* _ASSIGNED TASK_:
Reproduce the data in its entirety, exactly as written.

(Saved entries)
┄┄┄┄┄┄

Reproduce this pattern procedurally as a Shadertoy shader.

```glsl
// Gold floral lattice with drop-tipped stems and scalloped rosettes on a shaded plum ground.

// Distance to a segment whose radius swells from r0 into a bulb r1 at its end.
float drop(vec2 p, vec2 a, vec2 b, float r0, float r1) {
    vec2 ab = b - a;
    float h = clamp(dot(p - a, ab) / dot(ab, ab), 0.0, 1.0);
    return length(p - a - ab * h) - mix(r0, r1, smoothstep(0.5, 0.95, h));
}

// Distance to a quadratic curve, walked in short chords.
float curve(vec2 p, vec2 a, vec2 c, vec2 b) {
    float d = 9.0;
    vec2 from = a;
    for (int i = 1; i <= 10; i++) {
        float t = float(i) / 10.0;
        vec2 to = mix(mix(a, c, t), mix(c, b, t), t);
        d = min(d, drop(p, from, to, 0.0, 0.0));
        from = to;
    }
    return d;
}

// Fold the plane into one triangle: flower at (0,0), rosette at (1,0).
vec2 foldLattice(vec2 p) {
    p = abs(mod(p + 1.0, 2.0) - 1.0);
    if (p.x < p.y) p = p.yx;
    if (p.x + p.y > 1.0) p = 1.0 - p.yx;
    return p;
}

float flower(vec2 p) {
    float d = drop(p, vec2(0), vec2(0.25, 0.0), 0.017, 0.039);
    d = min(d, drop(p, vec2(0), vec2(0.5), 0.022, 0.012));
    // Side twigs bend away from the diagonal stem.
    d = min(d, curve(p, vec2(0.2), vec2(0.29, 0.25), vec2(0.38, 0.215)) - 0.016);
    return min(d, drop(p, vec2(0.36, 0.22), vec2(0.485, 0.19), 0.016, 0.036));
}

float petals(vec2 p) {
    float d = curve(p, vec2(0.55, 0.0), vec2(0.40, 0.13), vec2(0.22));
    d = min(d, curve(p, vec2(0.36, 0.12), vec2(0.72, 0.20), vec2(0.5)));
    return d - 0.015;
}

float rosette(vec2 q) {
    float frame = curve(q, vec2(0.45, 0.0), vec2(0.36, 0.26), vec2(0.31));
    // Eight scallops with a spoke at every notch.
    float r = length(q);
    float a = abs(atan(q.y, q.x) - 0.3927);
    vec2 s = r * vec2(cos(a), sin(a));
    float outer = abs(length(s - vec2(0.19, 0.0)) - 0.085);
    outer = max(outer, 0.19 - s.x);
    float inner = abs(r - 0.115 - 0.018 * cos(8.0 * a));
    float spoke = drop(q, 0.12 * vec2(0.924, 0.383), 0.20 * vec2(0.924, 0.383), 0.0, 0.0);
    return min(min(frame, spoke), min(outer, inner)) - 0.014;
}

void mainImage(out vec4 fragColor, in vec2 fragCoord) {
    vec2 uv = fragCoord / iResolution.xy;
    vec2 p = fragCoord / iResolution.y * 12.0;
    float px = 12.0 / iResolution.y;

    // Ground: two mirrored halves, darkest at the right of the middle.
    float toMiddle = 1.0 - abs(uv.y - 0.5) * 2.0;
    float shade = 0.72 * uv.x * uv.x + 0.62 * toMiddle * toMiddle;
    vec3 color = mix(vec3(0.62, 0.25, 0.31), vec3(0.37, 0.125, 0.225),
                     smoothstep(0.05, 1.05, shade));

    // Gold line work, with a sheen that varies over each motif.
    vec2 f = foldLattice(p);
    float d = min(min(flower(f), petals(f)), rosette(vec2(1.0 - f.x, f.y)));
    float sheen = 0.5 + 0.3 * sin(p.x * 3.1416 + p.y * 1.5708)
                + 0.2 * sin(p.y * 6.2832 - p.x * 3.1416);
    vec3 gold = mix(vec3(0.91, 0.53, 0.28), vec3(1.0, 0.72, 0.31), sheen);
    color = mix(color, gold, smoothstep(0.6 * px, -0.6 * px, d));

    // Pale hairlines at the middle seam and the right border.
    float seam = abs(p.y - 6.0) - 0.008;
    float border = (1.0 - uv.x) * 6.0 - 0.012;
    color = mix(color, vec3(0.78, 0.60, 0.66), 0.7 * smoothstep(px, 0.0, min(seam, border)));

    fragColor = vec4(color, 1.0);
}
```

┄┄┄┄┄┄

* _YOUR SOLUTION_:
Reproduce this pattern procedurally as a Shadertoy shader.

```glsl
// Gold floral lattice with drop-tipped stems and scalloped rosettes on a shaded plum ground.

// Distance to a segment whose radius swells from r0 into a bulb r1 at its end.
float drop(vec2 p, vec2 a, vec2 b, float r0, float r1) {
    vec2 ab = b - a;
    float h = clamp(dot(p - a, ab) / dot(ab, ab), 0.0, 1.0);
    return length(p - a - ab * h) - mix(r0, r1, smoothstep(0.5, 0.95, h));
}

// Distance to a quadratic curve, walked in short chords.
float curve(vec2 p, vec2 a, vec2 c, vec2 b) {
    float d = 9.0;
    vec2 from = a;
    for (int i = 1; i <= 10; i++) {
        float t = float(i) / 10.0;
        vec2 to = mix(mix(a, c, t), mix(c, b, t), t);
        d = min(d, drop(p, from, to, 0.0, 0.0));
        from = to;
    }
    return d;
}

// Fold the plane into one triangle: flower at (0,0), rosette at (1,0).
vec2 foldLattice(vec2 p) {
    p = abs(mod(p + 1.0, 2.0) - 1.0);
    if (p.x < p.y) p = p.yx;
    if (p.x + p.y > 1.0) p = 1.0 - p.yx;
    return p;
}

float flower(vec2 p) {
    float d = drop(p, vec2(0), vec2(0.25, 0.0), 0.017, 0.039);
    d = min(d, drop(p, vec2(0), vec2(0.5), 0.022, 0.012));
    // Side twigs bend away from the diagonal stem.
    d = min(d, curve(p, vec2(0.2), vec2(0.29, 0.25), vec2(0.38, 0.215)) - 0.016);
    return min(d, drop(p, vec2(0.36, 0.22), vec2(0.485, 0.19), 0.016, 0.036));
}

float petals(vec2 p) {
    float d = curve(p, vec2(0.55, 0.0), vec2(0.40, 0.13), vec2(0.22));
    d = min(d, curve(p, vec2(0.36, 0.12), vec2(0.72, 0.20), vec2(0.5)));
    return d - 0.015;
}

float rosette(vec2 q) {
    float frame = curve(q, vec2(0.45, 0.0), vec2(0.36, 0.26), vec2(0.31));
    // Eight scallops with a spoke at every notch.
    float r = length(q);
    float a = abs(atan(q.y, q.x) - 0.3927);
    vec2 s = r * vec2(cos(a), sin(a));
    float outer = abs(length(s - vec2(0.19, 0.0)) - 0.085);
    outer = max(outer, 0.19 - s.x);
    float inner = abs(r - 0.115 - 0.018 * cos(8.0 * a));
    float spoke = drop(q, 0.12 * vec2(0.924, 0.383), 0.20 * vec2(0.924, 0.383), 0.0, 0.0);
    return min(min(frame, spoke), min(outer, inner)) - 0.014;
}

void mainImage(out vec4 fragColor, in vec2 fragCoord) {
    vec2 uv = fragCoord / iResolution.xy;
    vec2 p = fragCoord / iResolution.y * 12.0;
    float px = 12.0 / iResolution.y;

    // Ground: two mirrored halves, darkest at the right of the middle.
    float toMiddle = 1.0 - abs(uv.y - 0.5) * 2.0;
    float shade = 0.72 * uv.x * uv.x + 0.62 * toMiddle * toMiddle;
    vec3 color = mix(vec3(0.62, 0.25, 0.31), vec3(0.37, 0.125, 0.225),
                     smoothstep(0.05, 1.05, shade));

    // Gold line work, with a sheen that varies over each motif.
    vec2 f = foldLattice(p);
    float d = min(min(flower(f), petals(f)), rosette(vec2(1.0 - f.x, f.y)));
    float sheen = 0.5 + 0.3 * sin(p.x * 3.1416 + p.y * 1.5708)
                + 0.2 * sin(p.y * 6.2832 - p.x * 3.1416);
    vec3 gold = mix(vec3(0.91, 0.53, 0.28), vec3(1.0, 0.72, 0.31), sheen);
    color = mix(color, gold, smoothstep(0.6 * px, -0.6 * px, d));

    // Pale hairlines at the middle seam and the right border.
    float seam = abs(p.y - 6.0) - 0.008;
    float border = (1.0 - uv.x) * 6.0 - 0.012;
    color = mix(color, vec3(0.78, 0.60, 0.66), 0.7 * smoothstep(px, 0.0, min(seam, border)));

    fragColor = vec4(color, 1.0);
}
```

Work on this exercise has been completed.